The power went out that evening at 7pm. The tree is still standing, but leaning ever more precariously to the asphalt.

“Rain anxiety” has emerged as a feature of many lives this year. What was once a soothing sound – rain on the roof – now induces worry and panic. I can’t imagine what people in Vanuatu must be feeling after their third cyclone of 2023.

Here in New Zealand, it doesn’t help that between the destructive downpours, the weather has remained persistently soggy with little sunshine. My little corner of the motu received a year’s worth of rain in the first six months of 2023.

Even if the shift to El Niño brings drier conditions to waterlogged places, the rain isn’t going away. Some parts of the country – the south and west, in particular – could see above average rain under El Niño. Plus, the emergence of Cyclone Lola, the earliest ever recorded cyclone in the Southern Hemisphere, is one symptom of how wack our weather is getting. So how can you deal with the feels the rain evokes?

A raft of articles on rain anxiety have appeared this year, offering advice. Taciano Milfont, a professor of environmental psychology, told Re:News that taking practical action, like making an emergency plan, can “bring some certainty” and a sense of control.

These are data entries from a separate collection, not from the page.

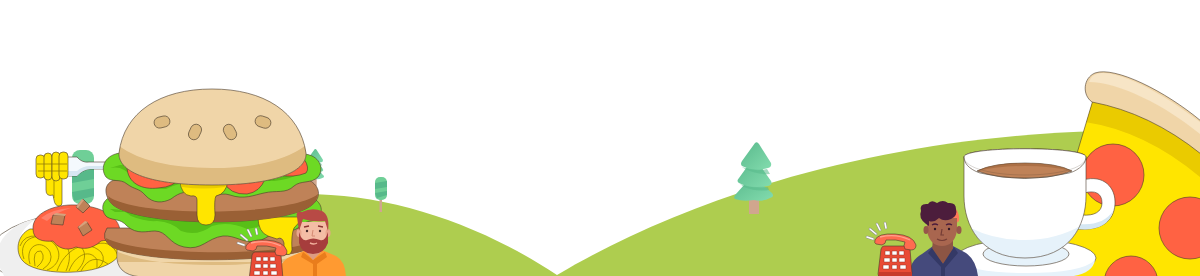
<!DOCTYPE html>
<html lang="en">
<head>
<meta charset="utf-8">
<title>Food on the hills banner</title>
<style>
:root{--hill:#aecd4f;--bun:#f0d5a8;--bun-shade:#debb80;--lettuce:#6dd924;--lettuce-dark:#58bf17;--patty:#bf8258;--patty-dark:#9a6035;--cheese:#ffe500;--cheese-dark:#eacb00;--tomato:#ff6243;--tree:#6fcf97;--tree-dark:#57b98a;--trunk:#d0a68e;--china:#fff;--china-shade:#e6f2fa;--line:#4a3c2c}
html,body{margin:0;background:#fff;overflow:hidden}
svg{display:block;width:1200px;height:276px}
.ink{stroke:var(--line);stroke-width:.6;stroke-linejoin:round}
.hill{fill:var(--hill)}.bun{fill:var(--bun)}.bun-shade{fill:var(--bun-shade)}
.lettuce{fill:var(--lettuce)}.lettuce-dark{fill:var(--lettuce-dark)}
.patty{fill:var(--patty)}.patty-dark{fill:var(--patty-dark)}
.cheese{fill:var(--cheese)}.cheese-dark{fill:var(--cheese-dark)}.tomato{fill:var(--tomato)}
.tree{fill:var(--tree)}.tree-dark{fill:var(--tree-dark)}.trunk{fill:var(--trunk)}
.china{fill:var(--china)}.china-shade{fill:var(--china-shade)}
.strand{fill:none;stroke:#8a7500;stroke-width:.7}
</style>
</head>
<body>
<svg viewBox="0 0 1200 276" role="img" aria-label="Burger, spaghetti, coffee and pizza on green hills with two people beside ringing phones">
<defs>
  <linearGradient id="leaf" x1="0" y1="0" x2="1" y2="1"><stop offset="0" stop-color="#59b98c"/><stop offset="1" stop-color="#83dcae"/></linearGradient>
  <g id="pine">
    <rect class="trunk" x="749" y="198" width="10" height="16"/>
    <path fill="url(#leaf)" d="M752 176L772 193Q775 197 770 198Q762 202 754 200Q743 202 735 199Q733 197 736 194Z"/>
    <path fill="url(#leaf)" d="M754 157L771 181Q773 185 768 186Q750 189 739 183Q736 181 739 178Z"/>
    <path fill="url(#leaf)" d="M755 143Q757 141 759 144L771 163Q772 167 768 168Q754 172 742 166Q740 164 742 161Z"/>
    <path class="tree-dark" opacity=".55" d="M742 167Q754 172 767 169L770 174Q758 175 745 169ZM740 184Q752 189 768 187L769 190Q756 192 744 187Z"/>
  </g>
  <g id="phone">
    <g fill="none" stroke="#8d8d8d" stroke-width="2.6" stroke-linecap="round"><path d="M867 237L873 239M870 229L876 234M877 224L880 230M885 223L886 228"/></g>
    <g fill="none" stroke="#fff" stroke-width="1.6" stroke-linecap="round"><path d="M867 237L873 239M870 229L876 234M877 224L880 230M885 223L886 228"/></g>
    <path class="ink" fill="#e94b35" d="M884 246H907Q909 246 910 249L912 273Q912 277 909 277H881Q878 277 878 274L881 249Q882 246 884 246Z"/>
    <path fill="#c83a2b" d="M879 272H912V277H879Z"/>
    <path class="ink" fill="#ff6b50" d="M875 240Q878 233 895 234Q913 235 916 245Q916 250 911 250L905 249Q903 246 905 242Q896 239 886 240Q886 244 882 245L876 244Q874 243 875 240Z"/>
    <path fill="none" stroke="#ffa18e" stroke-width="1.3" d="M880 237Q896 233 910 240"/>
    <g fill="#fff" stroke="#963025" stroke-width=".5">
      <path d="M885 251h5v4h-5zM892 251h5v4h-5zM899 251h5v4h-5zM884 258h6v4h-6zM892 258h5v4h-5zM899 258h6v4h-6zM883 265h6v4h-6zM892 265h5v4h-5zM900 265h6v4h-6z"/>
    </g>
  </g>
  <g id="seed"><rect class="bun-shade ink" x="-8" y="-5.5" width="16" height="11" rx="5.5"/></g>
  <clipPath id="top-bun-clip"><path d="M119 153C124 112 160 89 212 89S300 112 306 153C307 170 280 185 212 185S118 170 119 153Z"/></clipPath>
  <clipPath id="slice-clip"><path d="M1093 100L1072 170L1040 276H1200V152Q1145 112 1093 100Z"/></clipPath>
  <clipPath id="cup-clip"><path d="M964 157C964 146 1086 146 1086 157V196C1086 225 1070 258 1025 258S964 225 964 196Z"/></clipPath>
  <clipPath id="coffee-clip"><ellipse cx="1025" cy="172" rx="51" ry="9"/></clipPath>
</defs>

<g id="landscape">
  <path class="hill" d="M100 276V225Q180 192 300 194C390 193 480 224 557 275V276Z"/>
  <path class="hill" d="M557 275C690 196 880 137 1100 131H1200V276H557Z"/>
  <use href="#pine"/>
  <use href="#pine" transform="translate(-78 75) scale(.52)"/>
  <rect class="trunk" x="379.5" y="197" width="2.5" height="15"/>
  <rect class="tree" x="375" y="177" width="12" height="23" rx="5"/>
  <path class="tree-dark" d="M375 183L387 181V187L375 189ZM375 193L387 191V195L377 198Z"/>
  <rect class="tree" x="72" y="150" width="22" height="54" rx="8"/>
  <path class="tree-dark" d="M72 173L94 169V179L72 183ZM72 192L94 188V196L74 201Z"/>
</g>

<g id="spaghetti">
  <ellipse class="china ink" cx="72" cy="249" rx="83" ry="36" transform="rotate(-4 72 249)"/>
  <path fill="#efefef" d="M-2 264C-8 240 15 222 36 219Q16 232 18 252Q24 274 70 272Q110 272 125 250L140 276H4Z"/>
  <path class="cheese ink" d="M30 229C17 235 15 251 22 260C34 276 92 276 112 262C127 252 124 234 110 229Z"/>
  <g class="strand">
    <path d="M24 259C16 238 42 228 56 246C63 257 56 267 47 270M30 264C24 245 42 238 50 252Q54 262 43 269M35 266Q32 250 41 251Q47 259 37 267M48 240C68 238 74 253 66 271M64 245C83 239 92 256 77 271M57 271C64 251 85 237 101 252Q107 261 98 268M69 271C76 253 91 249 97 260V268M81 271Q91 252 108 264M91 246Q111 237 118 256M20 246Q24 235 37 236"/>
  </g>
  <path class="tomato ink" d="M33 229C32 213 55 204 76 205C103 206 122 218 120 235C119 244 108 239 101 241C91 250 83 249 76 247C66 252 57 247 53 241C43 242 33 240 33 229Z"/>
  <path fill="#ff806a" d="M41 218Q52 209 71 208Q56 212 47 221Z"/>
  <g class="patty ink">
    <path d="M53 215L65 215L63 225L51 224Z"/><path d="M78 227L87 222L92 230L83 236Z"/><path d="M76 207L83 199L90 206L83 213Z"/>
  </g>
  <path fill="#d7a27d" d="M53 215l3-2 10 1-1 2zM78 227l7-6 3 1-9 6zM76 207l6-8 2 1-6 8z"/>
  <path class="ink" fill="#f4f9fd" d="M66 157H77Q82 163 89 162H125V169H90Q82 170 77 176H66Z"/>
  <path fill="#d7e7f2" d="M67 171H77Q83 166 90 166H125V169H90Q82 170 77 176H67Z"/>
  <path class="cheese ink" d="M46 176H62V203Q62 206 59 206Q55 206 54 200L53 195Q46 197 46 190Z"/>
  <path class="strand" d="M54 178V198"/>
  <g class="cheese ink">
    <rect x="36" y="155" width="9" height="23" rx="4"/><rect x="44" y="153" width="8" height="27" rx="4"/><rect x="52" y="152" width="8" height="29" rx="4"/><rect x="59" y="152" width="9" height="27" rx="4"/>
  </g>
  <path class="strand" d="M37 164H67M38 171H67"/>
</g>

<g id="burger">
  <path class="bun ink" d="M117 243H309V259Q306 277 280 277H146Q119 277 117 259Z"/>
  <path class="bun-shade" d="M118 252Q150 265 213 265T308 252V262H118Z"/>
  <path class="patty ink" d="M107 228Q100 239 112 247C145 264 278 264 314 247Q326 240 318 228Z"/>
  <path class="patty-dark" d="M106 238Q106 244 112 247C145 264 278 264 314 247Q321 243 320 238C296 257 140 257 106 238Z"/>
  <path class="lettuce ink" d="M113 196C100 200 101 212 107 217C114 221 120 218 127 226C137 235 147 231 155 231C167 231 169 244 184 247C202 251 207 238 223 236C236 235 243 244 257 241C270 239 275 227 289 230C299 232 300 222 311 221C322 219 325 207 316 200Z"/>
  <path class="lettuce-dark" d="M110 209Q122 208 131 216Q145 222 157 221Q172 222 181 231Q197 237 212 226Q229 221 247 229Q265 226 279 220L270 212H115Z"/>
  <path class="cheese ink" d="M258 217H304L294 228Q291 235 292 250Q290 258 284 252V243Q282 236 277 239L268 236Q258 232 258 217Z"/>
  <path class="patty ink" d="M114 180C101 185 106 199 113 205C140 227 284 228 312 205C322 197 320 186 309 180Z"/>
  <path class="patty-dark" d="M108 196Q110 203 113 205C140 227 284 228 312 205Q317 201 318 194C292 216 135 218 108 196Z"/>
  <path class="lettuce ink" d="M121 153C106 154 99 167 106 177C112 183 120 178 127 184C135 190 139 188 145 195C153 204 163 203 171 199C180 192 187 190 198 195C209 201 219 191 230 195C244 200 254 195 264 193C276 190 286 194 294 186C301 180 311 184 318 177C325 168 319 155 304 154Z"/>
  <path class="lettuce-dark" d="M110 168Q123 165 132 177Q145 190 166 189Q189 178 207 183Q240 191 264 181Q292 182 305 169L285 165H120Z"/>
  <g class="tomato ink">
    <path d="M127 166C127 184 143 190 158 188Q175 187 180 177Z"/><path d="M223 181Q230 195 247 194Q260 192 265 179Z"/><path d="M278 175Q294 178 306 173Q310 168 304 159Z"/>
  </g>
  <path class="cheese ink" d="M180 181H228Q226 194 216 196Q214 199 215 215Q215 225 206 225Q197 225 197 215V200Q197 195 191 196Q181 195 180 181Z"/>
  <path class="cheese-dark" d="M181 183H227L225 187Q203 190 182 187Z"/>
  <g clip-path="url(#top-bun-clip)">
    <rect class="bun" x="115" y="85" width="195" height="105"/>
    <path class="bun-shade" d="M115 143Q145 168 212 168T309 143V190H115Z"/>
  </g>
  <path class="ink" fill="none" d="M119 153C124 112 160 89 212 89S300 112 306 153C307 170 280 185 212 185S118 170 119 153Z"/>
  <use href="#seed" transform="translate(162 122) rotate(-14)"/>
  <use href="#seed" transform="translate(195 132) rotate(-65)"/>
  <use href="#seed" transform="translate(230 132) rotate(62)"/>
  <use href="#seed" transform="translate(263 122) rotate(18)"/>
</g>

<g id="bearded-caller">
  <path fill="#ff9a31" d="M278 276Q280 260 292 256L306 250H322L336 256Q345 261 346 276Z"/>
  <path fill="#e97d1c" d="M303 252L313 260L325 252L327 257L317 264V276H313V264L301 257Z"/>
  <path fill="#dd9c82" d="M306 242H321V252L313 260L306 252Z"/>
  <path fill="#f4bda5" d="M300 222H327V240Q324 252 313 252T300 240Z"/>
  <ellipse cx="299" cy="233" rx="2.5" ry="4" fill="#e9a68d"/><ellipse cx="328" cy="233" rx="2.5" ry="4" fill="#e9a68d"/>
  <path fill="#a63d3c" d="M299 232Q302 242 307 240Q313 237 320 240Q325 242 328 232V243Q324 254 313 254T299 243Z"/>
  <path fill="#b84a45" d="M299 231L297 217Q295 211 302 212Q312 207 322 211Q330 215 328 231L325 221Q312 222 303 219Z"/>
  <path d="M304 227l5-1M318 226l5 1" stroke="#8b3533" stroke-width="1.3"/>
  <path d="M313 230l-1 6h3" fill="none" stroke="#d48a72"/>
  <path d="M310 243q4 2 7 0" fill="none" stroke="#f2b09d" stroke-width="1.4"/>
  <circle cx="307" cy="231" r="1.2" fill="#44282a"/><circle cx="320" cy="231" r="1.2" fill="#44282a"/>
</g>
<use href="#phone" transform="translate(-629 6)"/>

<g id="pizza">
  <g clip-path="url(#slice-clip)">
    <rect class="cheese" x="1035" y="95" width="165" height="181"/>
    <path class="cheese-dark" d="M1080 95H1200V177Q1145 131 1085 122Z"/>
    <g class="tomato ink"><circle cx="1113" cy="175" r="31"/><circle cx="1190" cy="228" r="31"/><circle cx="1131" cy="283" r="27"/></g>
  </g>
  <path class="ink" fill="none" d="M1093 100L1072 170L1040 276"/>
  <path class="bun ink" d="M1092 102C1082 95 1083 78 1095 73C1115 66 1165 91 1201 121V154Q1150 113 1092 102Z"/>
  <path fill="#f7e5c6" d="M1089 82Q1091 74 1101 73C1125 72 1168 97 1200 122V134C1165 105 1118 82 1089 82Z"/>
</g>

<g id="coffee">
  <ellipse class="china ink" cx="1026" cy="258" rx="70" ry="19"/>
  <path class="china-shade" d="M957 260Q970 273 1026 273T1095 260Q1092 277 1060 277H992Q960 277 957 260Z"/>
  <ellipse class="china-shade ink" cx="1026" cy="254" rx="43" ry="12"/>
  <path class="china ink" fill-rule="evenodd" d="M1083 180C1104 174 1116 188 1115 204C1114 222 1100 231 1077 229L1082 215C1094 216 1102 212 1102 203C1102 193 1095 190 1084 193Z"/>
  <path fill="#d5e7f3" d="M1113 211C1109 226 1096 231 1077 229L1079 224Q1103 226 1113 211Z"/>
  <g clip-path="url(#cup-clip)">
    <rect class="china" x="960" y="145" width="130" height="115"/>
    <path class="china-shade" d="M971 228Q994 240 1025 240T1082 225V260H971Z"/>
  </g>
  <path class="ink" fill="none" d="M964 157C964 146 1086 146 1086 157V196C1086 225 1070 258 1025 258S964 225 964 196Z"/>
  <path class="china ink" d="M964 157C964 146 1086 146 1086 157C1086 166 1074 172 1069 173Q1025 184 980 173C974 171 964 166 964 157Z"/>
  <path class="patty ink" d="M977 171Q993 163 1025 163T1072 171Q1054 178 1025 178T977 171Z"/>
  <path class="patty-dark" opacity=".5" d="M977 171Q993 163 1025 163T1072 171Q1050 166 1025 166T977 171Z"/>
  <path class="ink" fill="none" d="M964 157C965 181 1085 181 1086 157" opacity=".35"/>
</g>

<g id="curly-caller">
  <path fill="#ff7a59" d="M948 206Q960 207 959 221L951 227Z"/>
  <path fill="#454a7c" d="M909 276Q910 260 922 254L933 246H953L966 253Q976 260 978 276Z"/>
  <path fill="#8d5544" d="M933 237H953V252L943 264L932 251Z"/>
  <path fill="#a9664f" d="M927 218H957V231Q954 246 942 246T927 231Z"/>
  <ellipse cx="926" cy="230" rx="2.5" ry="4" fill="#96574a"/><ellipse cx="959" cy="230" rx="2.5" ry="4" fill="#96574a"/>
  <path fill="#4c1d3c" d="M926 224Q918 218 921 211Q919 203 928 204Q931 199 937 203Q943 199 948 203Q956 202 956 209Q958 216 951 219Q944 222 939 218Q934 223 929 221V226Z"/>
  <path fill="#343966" d="M932 248L943 264L954 247L958 253L945 268V276H941V267L928 253Z"/>
  <path d="M932 225q3-2 6 0M946 225q3-2 6 0" fill="none" stroke="#4c1d3c" stroke-width="1.3"/>
  <circle cx="935" cy="229" r="1.2" fill="#321827"/><circle cx="949" cy="229" r="1.2" fill="#321827"/>
  <path d="M942 229l-1 6h3M937 239q5 3 10 0" fill="none" stroke="#753d36" stroke-width="1.2"/>
</g>
<use href="#phone"/>
</svg>
</body>
</html>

He also recommends sharing your feelings with others.

For coping with persistent gloomy weather, clinical psychologist Dougal Sutherland suggests that people should “make the most of a damp situation”. Embrace the Danish concept of hygge: cosying up next to a fire with a hot cuppa and a good book, or a movie marathon. “It’s about accepting that at times we won’t be able to control the other, but we might be able to choose how to respond to it,” he told RNZ.

Clinical psychologist Jackie Feather recommended a three-step approach in this article by Shanti Mathias. Step one: sit with your emotions – notice them in a non-judging way. Step two: be present and mindful of your body and your surroundings. Step three: taking actions that renew your sense of agency and connection.

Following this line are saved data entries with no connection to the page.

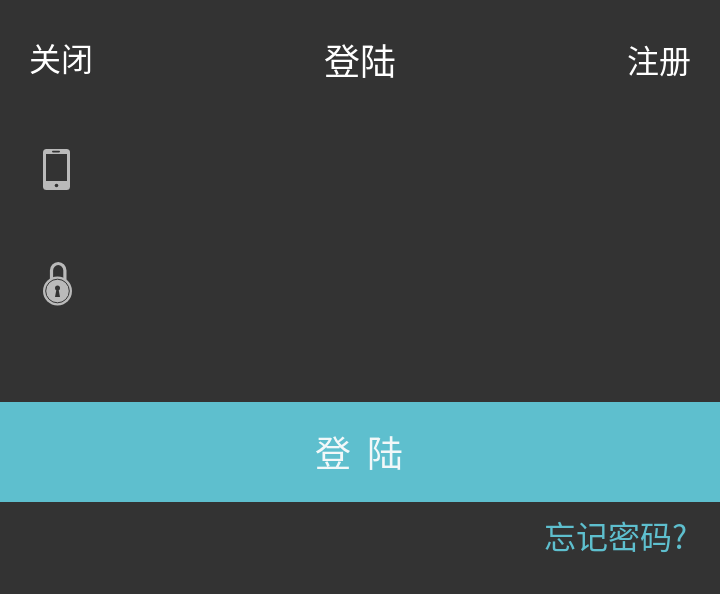
<!DOCTYPE html>
<html lang="zh-CN">
<head>
<meta charset="utf-8">
<title>登陆</title>
<style>
:root {
  --background: #333333;
  --accent: #5ebfce;
  --icon: #bababa;
  --text: #ffffff;
  --button-text: #f2f8f9;
}
* { box-sizing: border-box; margin: 0; padding: 0; }
html, body { width: 720px; height: 594px; overflow: hidden; background: var(--background); }
.login {
  position: relative;
  width: 720px;
  height: 594px;
  overflow: hidden;
  background: var(--background);
  color: var(--text);
  font-family: "Noto Sans CJK SC", "Noto Sans CJK JP", sans-serif;
  font-weight: 300;
  font-size: 32px;
  line-height: 40px;
  white-space: nowrap;
}
a { color: inherit; text-decoration: none; }
.close, .title, .register, .forgot, .icon { position: absolute; }
.close { left: 29px; top: 37px; }
.title { left: 0; width: 720px; top: 39px; text-align: center; font-size: 36px; font-weight: 300; }
.register { right: 29px; top: 39px; }
.phone { left: 43px; top: 149px; }
.lock { left: 42px; top: 261px; }
.submit {
  position: absolute;
  left: 0;
  top: 402px;
  width: 720px;
  height: 100px;
  display: flex;
  justify-content: center;
  gap: 16px;
  padding-right: 2px;
  background: var(--accent);
  color: var(--button-text);
  font-size: 36px;
  line-height: 98px;
}
.forgot { left: 544px; top: 515px; color: var(--accent); }
</style>
</head>
<body>
<main class="login">
  <header>
    <a class="close" href="#">关闭</a>
    <h1 class="title">登陆</h1>
    <a class="register" href="#">注册</a>
  </header>

  <svg class="icon phone" width="27" height="41" viewBox="0 0 27 41" role="img" aria-label="手机">
    <rect width="27" height="41" rx="3.5" fill="var(--icon)"/>
    <rect x="3" y="5" width="21" height="27" fill="var(--background)"/>
    <rect x="9" y="1.8" width="8" height="1.6" rx="0.8" fill="var(--background)"/>
    <circle cx="13.5" cy="36.5" r="1.8" fill="var(--background)"/>
  </svg>

  <svg class="icon lock" width="31" height="45" viewBox="0 0 31 45" role="img" aria-label="密码">
    <path d="M9.5 20V9.500a6.700 7 0 0 1 13.400 0V20" fill="none" stroke="var(--icon)" stroke-width="3.200"/>
    <circle cx="15.500" cy="30" r="14.500" fill="var(--icon)"/>
    <circle cx="15.500" cy="30" r="11.800" fill="none" stroke="var(--background)" stroke-width="1"/>
    <circle cx="15.500" cy="27" r="2.500" fill="var(--background)"/>
    <path d="M14.500 28h2l1.500 8h-5z" fill="var(--background)"/>
  </svg>

  <a class="submit" href="#"><span>登</span><span>陆</span></a>
  <a class="forgot" href="#">忘记密码?</a>
</main>
</body>
</html>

In my head, eco-anxiety is future-focused, a deep worry about the uncertainty of what’s to come in a changing climate. But anxiety about rain is a response to events happening to us now. In any case, maybe there’s a silver lining to all this worry: in a recent New York Times article, one psychologist envisages “psychological adaptation as a form of climate mitigation, not so different from sea walls”. Perhaps we can find a way to channel that nervous energy away from the rain, and into action and creativity.

Keep going!